I wonder how much of this is regional? I had been very critical of Target in recent years but I have seen a tremendous rebound in store condition, merchandising and in stocks in the last six months. The stores do appear to have too much inventory in home decor and electronics so they are aggressively clearance labeled there but the rest of the store is significantly improved. This is primarily Inland Empire in SoCal which used to be one of their worst executed markets and they're outnumbered by Walmart about 2 to 1. Some of the problem areas you've mentioned like drapes are in perfect condition in every Target I've shopped here in the last 90 days, no outs and well recovered even when they were running a 25% off the entire category for a month. (I moved recently and have bought a lot of drapes)storewanderer wrote: ↑August 30th, 2022, 10:58 pm Went into the Reno Target tonight. Total disaster. The store was poorly stocked throughout most consumables areas (must have been wiped out by Burning Man, but Burning Man started over the weekend; the local Wal Marts have largely recovered already and WinCo doesn't even look like anything happened).
Then I got over into other odd random areas like drapes, picture frames, entire aisles were nearly empty. No way this stuff got bought up by the Burning Man attendees.
Front end was interesting; it wasn't even 8 PM yet. Only option was self checkout; no regular cashiers open. I saw many employees just standing around talking. I didn't see anyone picking orders and saw one employee attempting to straighten clothing (another absolute disaster area, looked worse than a thrift store). First time I have seen mandatory self checkout at a Target.
Target is circling the drain faster than imaginable.
I have long suspected that Target focuses regional management on the major cities with lots of stores and neglects the remote areas. They don't seem to like leaving the urban environment. This might be another reason why they have tried to open so many smaller format urban stores - maybe too many of their regional managers lack experience in staffing and operating stores outside of these areas? It is much more challenging to run stores in a "one store market" where you must have strong leadership that is capable of developing a deep bench within the store for succession planning. In a metro market you can just do the job posting for Team Leader of whatever department and move people from store to store quickly since you have dozens of locations. If a store breaks you can put together an overnight team for a few days and fix it. Not so much in a one store market, and a two or three store market isn't much better. This is where Walmart excels - they aggressively seek managers who will relocate anywhere they're asked to - and they can build a bench within a store to promote from. Hence most one store market Walmart stores are their best run stores - while for Target they are their worst.
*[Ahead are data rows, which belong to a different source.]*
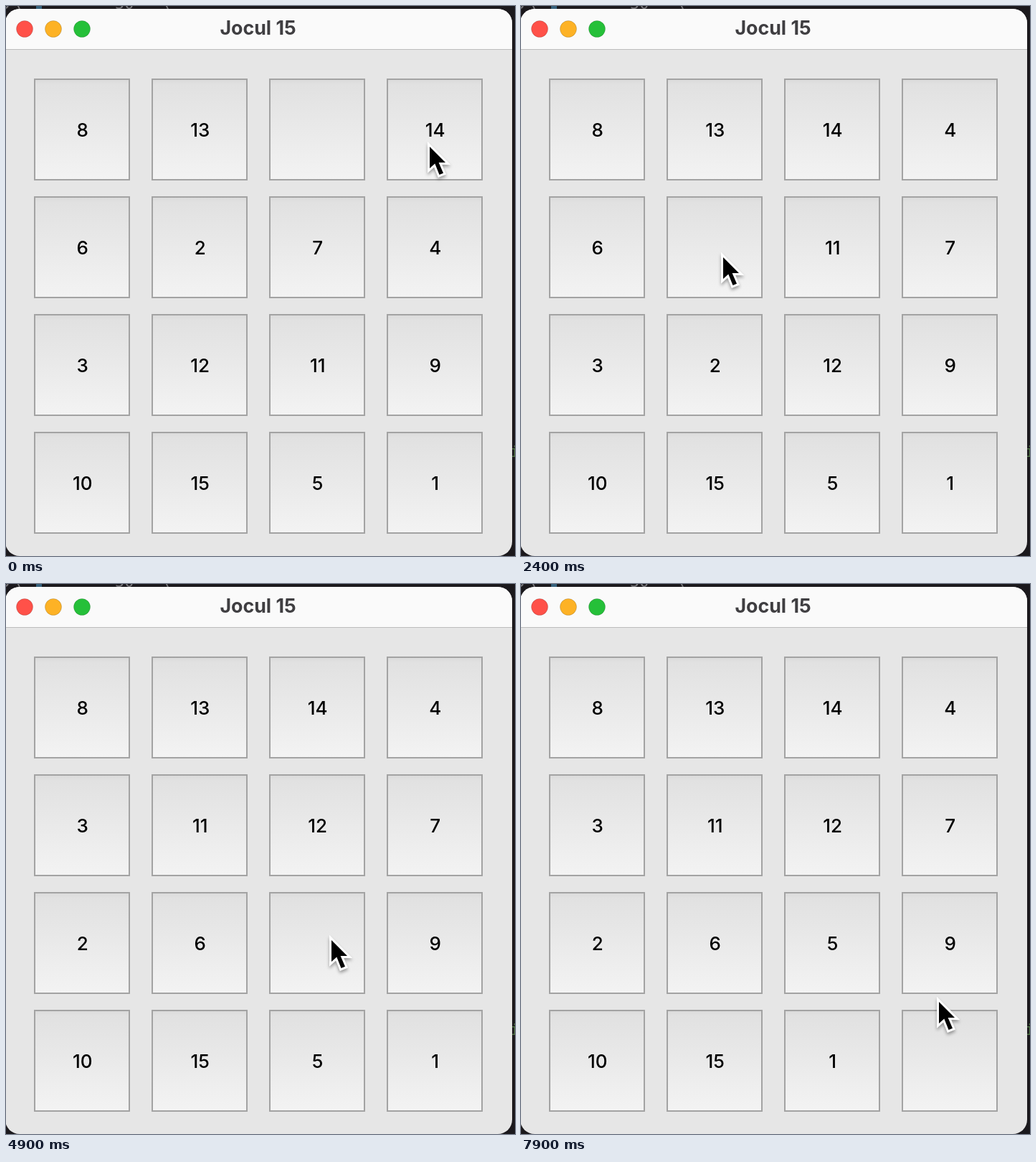
Recreate the animation shown at these times as an HTML page. Size 710 by 766 pixels, loop 8000 ms.

```html
<!DOCTYPE html>
<html lang="ro">
<head>
<meta charset="utf-8">
<title>Jocul 15</title>
<style>
  html, body { margin: 0; width: 100%; height: 100%; overflow: hidden; background: #1b191d; }
  svg { display: block; width: 710px; height: 766px; }
  .label { font: 500 26px Inter, "Open Sans", sans-serif; text-anchor: middle; }
  .title { font: 700 26.75px Inter, "Open Sans", sans-serif; text-anchor: middle; fill: #3f3e41; }
  .code { font: 22px "DejaVu Sans Mono", monospace; fill: #77767a; }
  .tile { stroke: #a3a3a3; stroke-width: 2; }
  .cursor { stroke: #fff; stroke-width: 6; stroke-miterlimit: 8; paint-order: stroke;
    filter: drop-shadow(0 3px 2px rgba(0, 0, 0, .35)); }
</style>
</head>
<body>
<svg viewBox="0 0 710 766">
  <defs>
    <linearGradient id="up" x2="0" y2="1">
      <stop stop-color="#dadada"/><stop offset=".05" stop-color="#e1e1e1"/>
      <stop offset="1" stop-color="#f3f3f3"/>
    </linearGradient>
    <linearGradient id="down" x2="0" y2="1">
      <stop stop-color="#a5a5a5"/><stop offset="1" stop-color="#b9b9b9"/>
    </linearGradient>
    <clipPath id="frame"><rect x="-1" y="4" width="707" height="762" rx="20"/></clipPath>
  </defs>

  <!-- editor text peeking out behind the window -->
  <g class="code">
    <text x="-8" y="4">3</text><text x="9" y="4">\</text>
    <text x="152" y="4">50</text><text x="216" y="4">\</text>
    <rect x="42" width="8" height="4" fill="#36617c"/>
    <text x="703" y="628" fill="#4f7345">i</text>
  </g>

  <g clip-path="url(#frame)">
    <rect x="-1" width="707" height="766" fill="#e6e6e6"/>
    <rect x="-1" width="707" height="60" fill="#fafafa"/>
    <rect x="-1" y="60" width="707" height="1" fill="#bdbdbd"/>
    <g stroke-opacity=".16" stroke="#000">
      <circle cx="26" cy="32" r="11.5" fill="#ff5149"/>
      <circle cx="66" cy="32" r="11.5" fill="#fdb225"/>
      <circle cx="106" cy="32" r="11.5" fill="#25c039"/>
    </g>
    <text class="title" x="351.5" y="40">Jocul 15</text>
    <g id="grid"></g>
  </g>
  <path id="cursor" class="cursor" d="M3 7V37L10.3 30.5L16.5 46L22 43.8L15.6 29H25Z"/>
</svg>
<script>
const LOOP = 8000, STEP = 100, PITCH = 164;
const START = [8, 13, 0, 14, 6, 2, 7, 4, 3, 12, 11, 9, 10, 15, 5, 1];

// time and number of each clicked tile
const CLICKS = [
  [200, 14], [600, 4], [1000, 7], [1500, 11], [1900, 12], [2200, 2], [2700, 6], [3000, 3],
  [3400, 2], [3800, 6], [4400, 11], [4800, 12], [5500, 6], [6300, 6], [6600, 5], [7400, 1]
];
// places the pointer wanders through between clicks
const STRAYS = [
  [0, 588, 189], [2400, 279, 343], [4000, 269, 399], [5900, 282, 653],
  [6100, 497, 560], [7000, 471, 688], [7900, 580, 575]
].map(([t, x, y]) => ({ t, x, y }));

const centre = i => ({ x: 106 + (i % 4) * PITCH, y: 172 + (i >> 2) * PITCH });

function slide(board, value) {
  const from = board.indexOf(value), gap = board.indexOf(0);
  board[gap] = value;
  board[from] = 0;
  return from;
}

// The pointer rests on each clicked tile while the button is held.
function planPath() {
  const board = START.slice();
  const stops = CLICKS.flatMap(([t, value]) => {
    const c = centre(slide(board, value)), x = c.x + 17, y = c.y - 11;
    return [{ t, x, y }, { t: t + STEP, x, y }];
  });
  return stops.concat(STRAYS).sort((a, b) => a.t - b.t);
}

const path = planPath();
const grid = document.getElementById("grid");
const cursor = document.getElementById("cursor");

function add(name, attrs) {
  const node = document.createElementNS("http://www.w3.org/2000/svg", name);
  for (const key in attrs) node.setAttribute(key, attrs[key]);
  return grid.appendChild(node);
}

const tiles = START.map((_, i) => {
  const { x, y } = centre(i);
  return {
    box: add("rect", { class: "tile", x: x - 66, y: y - 70, width: 132, height: 140 }),
    label: add("text", { class: "label", x: x + 0.7, y: y + 10 })
  };
});

function pointerAt(t) {
  const next = path.findIndex(p => p.t > t);
  const b = path[next] || path[path.length - 1];
  if (next < 0) return [b.x, b.y];
  const a = path[next - 1];
  const u = (t - a.t) / (b.t - a.t), ease = u * u * (3 - 2 * u);
  return [a.x + (b.x - a.x) * ease, a.y + (b.y - a.y) * ease];
}

function draw(t) {
  const board = START.slice();
  let pressed = -1;
  for (const [time, value] of CLICKS) {
    if (t >= time + STEP) slide(board, value);
    else if (t >= time) pressed = board.indexOf(value);
  }
  tiles.forEach(({ box, label }, i) => {
    box.setAttribute("fill", i === pressed ? "url(#down)" : "url(#up)");
    label.textContent = board[i] || "";
  });
  cursor.setAttribute("transform", `translate(${pointerAt(t)})`);
}

const began = performance.now();
function tick() {
  const t = (performance.now() - began) % LOOP;
  draw(Math.floor(t / STEP) * STEP);
  requestAnimationFrame(tick);
}
tick();
</script>
</body>
</html>
```
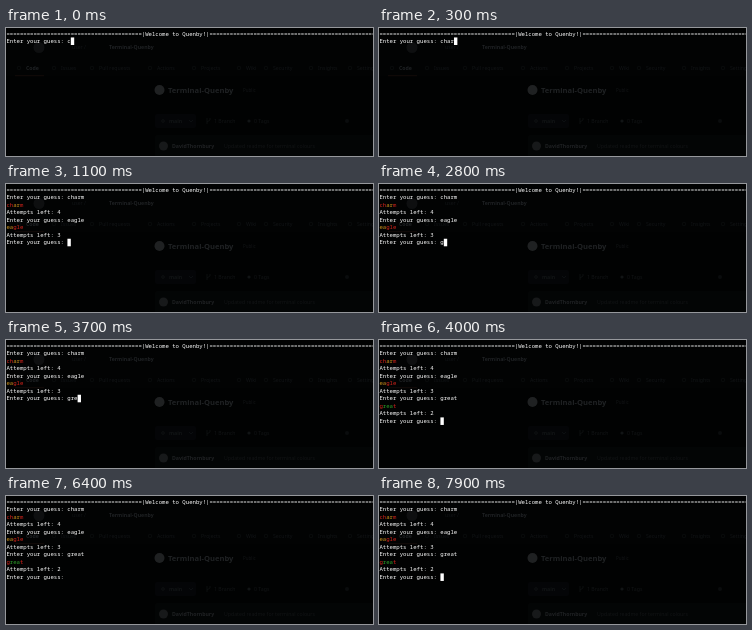
Animation, 367 px wide and 128 px high, one loop 8000 ms. Source, as an HTML page:

```html
<!DOCTYPE html>
<html lang="en">
<head>
<meta charset="utf-8">
<title>Word guessing in a terminal</title>
<style>
  html, body { margin: 0; width: 100%; height: 100%; overflow: hidden; background: #010202; }
  svg { display: block; width: 367px; height: 128px; }
  #page { font: 5.2px "Noto Sans", sans-serif; fill: #1b1e20; opacity: .65; }
  #page .strong { font-weight: 700; fill: #303336; }
  #term { font: 5.65px "Noto Sans Mono", monospace; fill: #fff; white-space: pre; }
</style>
</head>
<body>
<svg viewBox="0 0 367 128">
  <g id="page">
    <rect y="9" width="367" height="39" fill="#030405"/>
    <path d="M9 47.7H38" stroke="#1c100c"/>
    <circle cx="33" cy="19.5" r="5.5" fill="#151718"/>
    <text x="66" y="21">user  /</text>
    <text class="strong" x="103" y="21">Terminal-Quenby</text>
    <g id="tabs"></g>
    <circle cx="153.5" cy="62" r="5" fill="#303234"/>
    <text class="strong" x="162" y="65" font-size="7.6">Terminal-Quenby</text>
    <text x="237" y="64" font-size="4.5">Public</text>
    <rect x="149" y="86" width="41" height="14" rx="2" fill="#06080a"/>
    <circle cx="157" cy="93" r="1.3" fill="none" stroke="#1c2020" stroke-width=".7"/>
    <text x="163" y="95" font-weight="700">main</text>
    <path d="M183 92l2 2 2-2M201 90v6m3-6v2l-3 2" fill="none" stroke="#1b1e20" stroke-width=".7"/>
    <text x="208" y="95">1 Branch</text>
    <circle cx="243" cy="93" r="1.6"/>
    <text x="248" y="95">0 Tags</text>
    <circle cx="341" cy="93" r="2" fill="#101213"/>
    <rect x="149" y="107" width="230" height="30" rx="2" fill="#050707"/>
    <circle cx="157.5" cy="118" r="4.5" fill="#242627"/>
    <text class="strong" x="166" y="120">DavidThornbury</text>
    <text x="218" y="120">Updated readme for terminal colours</text>
  </g>
  <g id="term"></g>
</svg>
<script>
const CELL = 3.39, ROW = 7.55, LEFT = .4, TOP = 1.9, LOOP = 8000;
const COLORS = { r: '#d8241c', y: '#d0941c', g: '#2fa32b' };
const PROMPT = 'Enter your guess: ';
const TITLE = '='.repeat(40) + '|Welcome to Quenby!|' + '='.repeat(50);

const rounds = [
  { word: 'charm', marks: 'rryyr', keys: [0, 100, 200, 300], enter: 400 },
  { word: 'eagle', marks: 'yyrrr', keys: [700, 800, 900, 1000], enter: 1100 },
  { word: 'great', marks: 'rgggr', keys: [2800, 3000, 3100, 3800, 3900], enter: 4000 }
];
// Intervals in which the cursor is dark
const dark = [[1600, 2100], [2500, 2800], [3600, 3700], [4500, 5000],
              [5400, 5900], [6400, 6900], [7400, 7900]];

const tabs = [['Code', 20], ['Issues', 55], ['Pull requests', 93], ['Actions', 151],
              ['Projects', 195], ['Wiki', 240], ['Security', 267], ['Insights', 312], ['Settings', 351]];
document.getElementById('tabs').innerHTML = tabs.map(([name, x], i) =>
  `<circle cx="${x - 7}" cy="40" r="1.8" fill="none" stroke="#141718" stroke-width=".7"/>
   <text x="${x}" y="42" ${i ? '' : 'class="strong"'}>${name}</text>`).join('');

const colored = ({ word, marks }) => [...word].map((c, i) =>
  `<tspan fill="${COLORS[marks[i]]}">${c}</tspan>`).join('');

function screen(t) {
  const lines = [TITLE];
  let typed = '';
  for (const [i, round] of rounds.entries()) {
    if (t < round.enter) {
      typed = round.word.slice(0, round.keys.filter(k => k <= t).length);
      break;
    }
    lines.push(PROMPT + round.word, colored(round), `Attempts left: ${4 - i}`);
  }
  lines.push(PROMPT + typed);
  const text = lines.map((s, r) =>
    `<text x="${LEFT}" y="${TOP + r * ROW + 5.6}" xml:space="preserve">${s}</text>`).join('');
  if (dark.some(([from, to]) => t >= from && t < to)) return text;
  const x = LEFT + (PROMPT.length + typed.length) * CELL;
  const y = TOP + (lines.length - 1) * ROW;
  return text + `<rect x="${x}" y="${y}" width="${CELL}" height="${ROW}"/>`;
}

const term = document.getElementById('term');
const start = performance.now();
let shown;
function draw() {
  const next = screen((performance.now() - start) % LOOP);
  if (next !== shown) term.innerHTML = shown = next;
  requestAnimationFrame(draw);
}
draw();
</script>
</body>
</html>
```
They do seem to be testing a solution to the Pfresh/SuperTarget issue in a few SoCal stores. I call it "Pfresh Plus." Long Beach-Bellflower Blvd. was recently expanded and knocked down the walls into the former garden center for a larger grocery section. This is a old store that probably opened in the 80's and does good volume and has been well maintained - it was standard Target size but with this expansion is now probably about 130K Sq ft, a tad smaller than the 150-170K SuperTarget locations. It is more like a Walmart grocery area in a store that didn't have service deli or bakery, and is a larger assortment of foods. It is not as large as the SuperTarget format which they seemed to not be able to keep up with. This is also in place in Redlands which was also recently remodeled and expanded, as well as Camarillo and Temecula. Long Beach, Redlands and Temecula got a second entrance in foods that is actually branded as Target Grocery and the Order Pickup counter moved there along with a few self checkout registers for quick grocery orders; Camarillo maintains the one entrance format and it is furthest from foods. It is definitely a larger assortment of fresh products than the Pfresh which makes it easier to do a complete shopping trip (as long as you didn't want service deli, service bakery or seafood - but Target can't execute any of these categories well anyway so no loss). Instead of one column of aisles there are two columns. This also makes it easier to shop than the SuperTarget format where the aisles are just too long. Redlands is probably the best version of this and leads with produce. I could easily see Target "downsizing" the Super format to this version which doesn't take away as much from the assortment as their locations that were "de-supered" down to Pfresh - and if they maintained the same labor without having to fund losing operations like bakery they might be able to maintain a good standard in the rest of the department and become more competitive with Walmart. If this "Pfresh Plus" format works they could also easily collapse a column of general merch aisles out of conventional Target stores and implement it there as well to gain more food sales.